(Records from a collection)
____

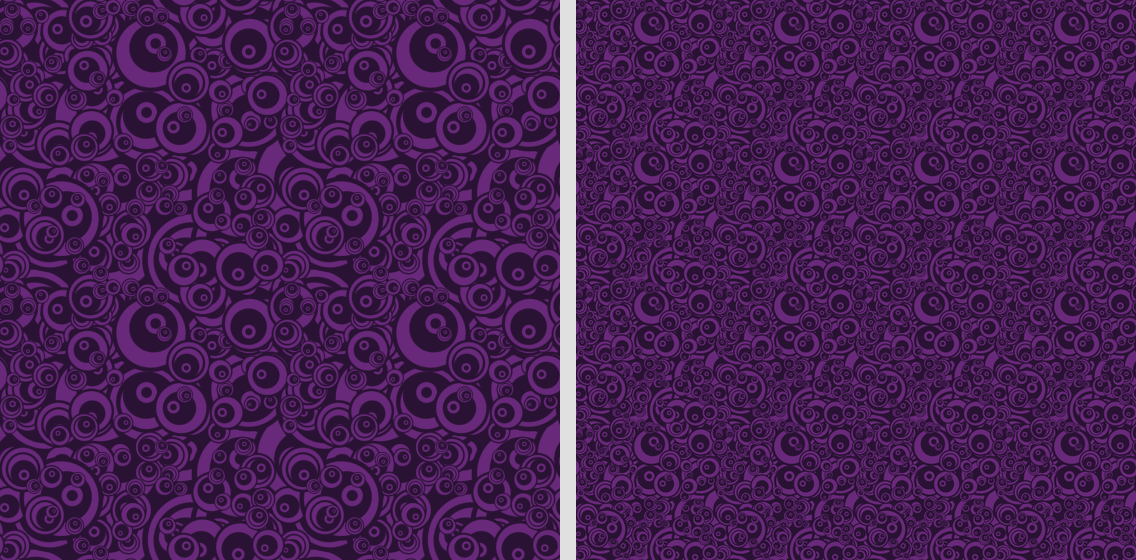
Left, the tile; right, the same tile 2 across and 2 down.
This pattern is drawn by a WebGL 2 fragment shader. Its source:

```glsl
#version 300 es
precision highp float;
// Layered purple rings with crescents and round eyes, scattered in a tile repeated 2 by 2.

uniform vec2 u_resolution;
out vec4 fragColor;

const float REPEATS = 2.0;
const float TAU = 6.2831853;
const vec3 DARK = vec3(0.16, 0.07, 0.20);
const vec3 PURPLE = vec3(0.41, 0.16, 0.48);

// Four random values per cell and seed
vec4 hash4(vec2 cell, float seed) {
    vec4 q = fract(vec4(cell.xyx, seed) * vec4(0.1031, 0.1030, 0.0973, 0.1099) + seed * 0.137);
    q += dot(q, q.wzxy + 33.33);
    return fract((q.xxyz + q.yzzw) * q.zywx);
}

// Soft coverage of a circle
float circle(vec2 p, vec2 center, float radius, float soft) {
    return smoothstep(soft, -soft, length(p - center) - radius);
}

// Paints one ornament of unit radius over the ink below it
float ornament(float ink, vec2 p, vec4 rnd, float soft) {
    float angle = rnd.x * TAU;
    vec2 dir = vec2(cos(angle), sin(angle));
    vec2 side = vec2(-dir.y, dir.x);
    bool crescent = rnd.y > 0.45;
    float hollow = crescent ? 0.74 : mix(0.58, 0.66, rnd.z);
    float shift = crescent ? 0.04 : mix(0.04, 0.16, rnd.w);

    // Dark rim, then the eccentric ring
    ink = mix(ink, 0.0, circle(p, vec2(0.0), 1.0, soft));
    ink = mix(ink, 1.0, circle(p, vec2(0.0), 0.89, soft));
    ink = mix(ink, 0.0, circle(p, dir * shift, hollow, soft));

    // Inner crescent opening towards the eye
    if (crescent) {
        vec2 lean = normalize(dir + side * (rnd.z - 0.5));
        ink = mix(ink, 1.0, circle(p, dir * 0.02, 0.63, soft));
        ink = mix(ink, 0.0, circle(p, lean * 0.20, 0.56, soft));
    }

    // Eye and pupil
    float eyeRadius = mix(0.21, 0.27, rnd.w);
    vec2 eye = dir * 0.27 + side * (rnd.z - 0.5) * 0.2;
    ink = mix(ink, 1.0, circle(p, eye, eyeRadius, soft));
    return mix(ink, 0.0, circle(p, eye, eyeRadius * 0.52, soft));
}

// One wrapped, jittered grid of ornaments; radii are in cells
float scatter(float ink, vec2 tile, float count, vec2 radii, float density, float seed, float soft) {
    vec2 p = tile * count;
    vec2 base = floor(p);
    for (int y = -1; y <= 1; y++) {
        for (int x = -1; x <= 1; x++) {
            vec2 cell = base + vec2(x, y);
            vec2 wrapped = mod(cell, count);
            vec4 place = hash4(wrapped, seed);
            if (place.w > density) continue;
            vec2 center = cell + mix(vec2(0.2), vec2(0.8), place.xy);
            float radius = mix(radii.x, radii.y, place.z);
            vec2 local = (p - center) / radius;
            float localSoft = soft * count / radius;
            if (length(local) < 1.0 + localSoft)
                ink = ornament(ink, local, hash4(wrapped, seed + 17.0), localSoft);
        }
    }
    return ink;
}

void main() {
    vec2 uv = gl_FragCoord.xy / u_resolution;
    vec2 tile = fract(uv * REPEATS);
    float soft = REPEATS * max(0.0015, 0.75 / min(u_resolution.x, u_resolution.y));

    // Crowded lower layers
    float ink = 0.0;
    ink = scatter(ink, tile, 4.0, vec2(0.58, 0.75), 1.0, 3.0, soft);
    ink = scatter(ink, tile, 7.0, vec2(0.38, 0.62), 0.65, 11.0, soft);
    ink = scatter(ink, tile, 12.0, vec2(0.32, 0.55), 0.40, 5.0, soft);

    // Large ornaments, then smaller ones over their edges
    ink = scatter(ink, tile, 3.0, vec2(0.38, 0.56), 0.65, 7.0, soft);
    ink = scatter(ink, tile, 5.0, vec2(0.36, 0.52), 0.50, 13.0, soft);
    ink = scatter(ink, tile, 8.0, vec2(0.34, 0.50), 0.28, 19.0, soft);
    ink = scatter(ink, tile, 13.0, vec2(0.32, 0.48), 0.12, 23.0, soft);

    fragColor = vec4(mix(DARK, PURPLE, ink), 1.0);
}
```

____

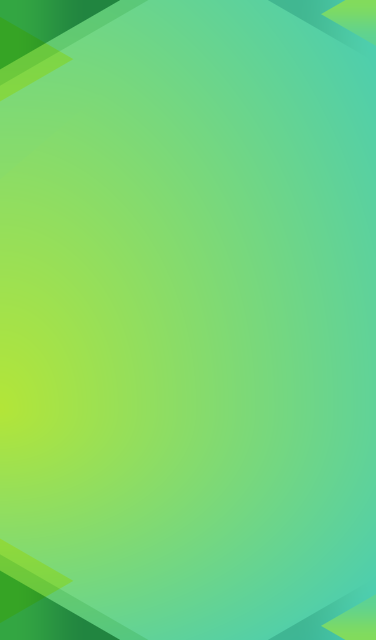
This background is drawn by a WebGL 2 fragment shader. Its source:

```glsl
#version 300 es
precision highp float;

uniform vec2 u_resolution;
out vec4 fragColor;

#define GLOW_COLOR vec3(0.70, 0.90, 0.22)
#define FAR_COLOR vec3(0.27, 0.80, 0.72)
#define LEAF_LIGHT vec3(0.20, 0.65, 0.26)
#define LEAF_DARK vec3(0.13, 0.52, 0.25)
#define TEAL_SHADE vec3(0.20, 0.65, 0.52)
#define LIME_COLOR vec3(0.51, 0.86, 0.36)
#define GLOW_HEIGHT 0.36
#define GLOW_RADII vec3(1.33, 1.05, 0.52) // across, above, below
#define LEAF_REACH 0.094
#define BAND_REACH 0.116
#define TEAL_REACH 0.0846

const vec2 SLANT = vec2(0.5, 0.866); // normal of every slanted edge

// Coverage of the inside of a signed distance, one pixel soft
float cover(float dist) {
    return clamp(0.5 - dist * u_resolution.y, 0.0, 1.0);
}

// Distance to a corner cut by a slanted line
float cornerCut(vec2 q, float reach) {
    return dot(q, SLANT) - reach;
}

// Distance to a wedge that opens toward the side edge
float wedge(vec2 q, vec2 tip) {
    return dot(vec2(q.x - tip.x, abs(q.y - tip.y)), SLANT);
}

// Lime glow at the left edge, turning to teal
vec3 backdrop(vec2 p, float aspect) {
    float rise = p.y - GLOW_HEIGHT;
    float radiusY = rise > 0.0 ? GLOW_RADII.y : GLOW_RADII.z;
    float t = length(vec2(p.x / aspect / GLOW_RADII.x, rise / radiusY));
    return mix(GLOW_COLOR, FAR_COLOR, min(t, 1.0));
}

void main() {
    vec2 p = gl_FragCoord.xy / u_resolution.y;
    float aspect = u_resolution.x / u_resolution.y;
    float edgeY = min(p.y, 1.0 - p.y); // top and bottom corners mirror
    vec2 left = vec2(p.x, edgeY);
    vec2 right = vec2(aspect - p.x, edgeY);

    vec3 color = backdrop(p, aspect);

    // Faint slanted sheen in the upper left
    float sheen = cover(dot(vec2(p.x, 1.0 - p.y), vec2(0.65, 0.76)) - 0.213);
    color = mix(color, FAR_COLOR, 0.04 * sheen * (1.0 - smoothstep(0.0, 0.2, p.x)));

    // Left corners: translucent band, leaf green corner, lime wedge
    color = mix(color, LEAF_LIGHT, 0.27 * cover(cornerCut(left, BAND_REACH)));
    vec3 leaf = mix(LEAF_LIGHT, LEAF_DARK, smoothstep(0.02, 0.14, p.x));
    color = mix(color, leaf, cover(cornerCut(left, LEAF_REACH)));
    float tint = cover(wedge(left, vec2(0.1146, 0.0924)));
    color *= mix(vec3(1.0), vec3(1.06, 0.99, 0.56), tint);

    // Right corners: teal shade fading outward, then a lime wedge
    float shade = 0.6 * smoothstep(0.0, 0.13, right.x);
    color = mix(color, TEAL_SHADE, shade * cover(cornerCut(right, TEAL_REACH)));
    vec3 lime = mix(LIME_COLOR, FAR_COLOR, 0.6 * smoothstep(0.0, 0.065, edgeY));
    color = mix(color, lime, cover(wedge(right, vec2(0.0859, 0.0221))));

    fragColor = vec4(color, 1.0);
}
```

____

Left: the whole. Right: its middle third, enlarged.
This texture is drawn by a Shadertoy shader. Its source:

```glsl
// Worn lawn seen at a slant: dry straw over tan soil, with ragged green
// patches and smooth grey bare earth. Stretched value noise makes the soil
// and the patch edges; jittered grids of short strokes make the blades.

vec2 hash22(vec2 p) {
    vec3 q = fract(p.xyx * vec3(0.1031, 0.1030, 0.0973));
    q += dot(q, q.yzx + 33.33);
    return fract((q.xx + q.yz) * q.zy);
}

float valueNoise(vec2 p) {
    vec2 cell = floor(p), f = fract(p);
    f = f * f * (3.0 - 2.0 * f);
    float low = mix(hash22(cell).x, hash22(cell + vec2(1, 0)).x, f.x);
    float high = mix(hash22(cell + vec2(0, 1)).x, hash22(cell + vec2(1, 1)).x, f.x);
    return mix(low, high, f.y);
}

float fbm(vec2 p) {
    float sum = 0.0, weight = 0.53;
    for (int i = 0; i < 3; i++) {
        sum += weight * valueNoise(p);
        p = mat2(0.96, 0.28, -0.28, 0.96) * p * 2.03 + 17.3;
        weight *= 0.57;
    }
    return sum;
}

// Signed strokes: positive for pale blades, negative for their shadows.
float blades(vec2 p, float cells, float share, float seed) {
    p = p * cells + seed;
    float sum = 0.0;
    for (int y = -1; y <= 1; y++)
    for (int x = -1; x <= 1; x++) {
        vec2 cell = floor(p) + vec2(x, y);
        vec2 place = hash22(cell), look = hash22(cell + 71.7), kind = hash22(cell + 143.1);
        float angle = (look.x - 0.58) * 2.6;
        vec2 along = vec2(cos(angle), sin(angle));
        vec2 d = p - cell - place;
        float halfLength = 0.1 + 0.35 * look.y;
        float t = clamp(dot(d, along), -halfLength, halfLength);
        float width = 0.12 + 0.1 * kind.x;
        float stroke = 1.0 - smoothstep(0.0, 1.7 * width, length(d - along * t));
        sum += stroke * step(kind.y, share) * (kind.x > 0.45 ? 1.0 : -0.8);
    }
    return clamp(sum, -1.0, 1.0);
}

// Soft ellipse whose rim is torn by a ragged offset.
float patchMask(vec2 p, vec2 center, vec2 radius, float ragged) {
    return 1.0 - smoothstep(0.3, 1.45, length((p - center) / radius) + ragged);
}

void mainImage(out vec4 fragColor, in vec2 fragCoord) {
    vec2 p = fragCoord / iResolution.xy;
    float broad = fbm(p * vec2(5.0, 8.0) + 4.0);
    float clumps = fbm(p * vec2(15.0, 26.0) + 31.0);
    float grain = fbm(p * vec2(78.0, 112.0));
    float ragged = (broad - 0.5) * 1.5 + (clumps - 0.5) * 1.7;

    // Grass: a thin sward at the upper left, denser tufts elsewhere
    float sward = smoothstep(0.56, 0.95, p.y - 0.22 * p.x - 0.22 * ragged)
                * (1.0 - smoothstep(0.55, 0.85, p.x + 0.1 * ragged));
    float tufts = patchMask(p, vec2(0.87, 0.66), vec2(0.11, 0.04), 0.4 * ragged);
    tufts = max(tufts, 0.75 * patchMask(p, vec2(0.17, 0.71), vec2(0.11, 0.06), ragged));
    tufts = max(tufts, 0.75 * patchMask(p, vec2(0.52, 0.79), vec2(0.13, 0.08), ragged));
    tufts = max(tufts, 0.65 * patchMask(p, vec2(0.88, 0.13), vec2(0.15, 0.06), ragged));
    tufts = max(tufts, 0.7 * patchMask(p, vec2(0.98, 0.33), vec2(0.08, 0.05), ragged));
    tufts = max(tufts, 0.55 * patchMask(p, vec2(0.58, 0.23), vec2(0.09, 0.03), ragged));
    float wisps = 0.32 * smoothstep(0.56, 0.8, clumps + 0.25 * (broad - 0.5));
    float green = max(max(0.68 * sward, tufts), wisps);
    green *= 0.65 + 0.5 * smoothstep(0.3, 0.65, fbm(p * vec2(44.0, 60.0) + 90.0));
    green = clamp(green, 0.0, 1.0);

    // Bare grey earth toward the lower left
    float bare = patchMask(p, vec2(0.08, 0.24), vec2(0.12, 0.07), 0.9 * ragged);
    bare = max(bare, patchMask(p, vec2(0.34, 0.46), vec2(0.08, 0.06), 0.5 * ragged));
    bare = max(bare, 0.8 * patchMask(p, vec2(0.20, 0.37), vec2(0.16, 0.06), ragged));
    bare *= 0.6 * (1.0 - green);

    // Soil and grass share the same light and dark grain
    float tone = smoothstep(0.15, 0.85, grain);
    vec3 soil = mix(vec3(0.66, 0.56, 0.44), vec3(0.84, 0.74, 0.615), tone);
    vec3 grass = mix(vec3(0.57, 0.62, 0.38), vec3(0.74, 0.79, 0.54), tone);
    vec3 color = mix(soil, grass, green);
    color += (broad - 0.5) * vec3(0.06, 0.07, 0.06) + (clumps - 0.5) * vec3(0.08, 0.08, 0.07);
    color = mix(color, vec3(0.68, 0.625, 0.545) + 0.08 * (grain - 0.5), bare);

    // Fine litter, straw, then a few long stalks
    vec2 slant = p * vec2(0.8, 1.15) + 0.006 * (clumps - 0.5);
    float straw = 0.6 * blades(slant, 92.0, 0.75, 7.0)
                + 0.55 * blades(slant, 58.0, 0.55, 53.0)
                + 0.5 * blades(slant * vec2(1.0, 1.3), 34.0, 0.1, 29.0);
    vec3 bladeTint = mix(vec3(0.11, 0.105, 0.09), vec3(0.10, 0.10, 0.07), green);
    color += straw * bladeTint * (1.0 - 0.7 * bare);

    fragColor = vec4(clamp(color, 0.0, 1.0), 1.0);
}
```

____

EXERCISE: All lines of the records above that contain the word "jittered" are to be copied out.

RESPONSE TO THIS EXERCISE:
// One wrapped, jittered grid of ornaments; radii are in cells
// and the patch edges; jittered grids of short strokes make the blades.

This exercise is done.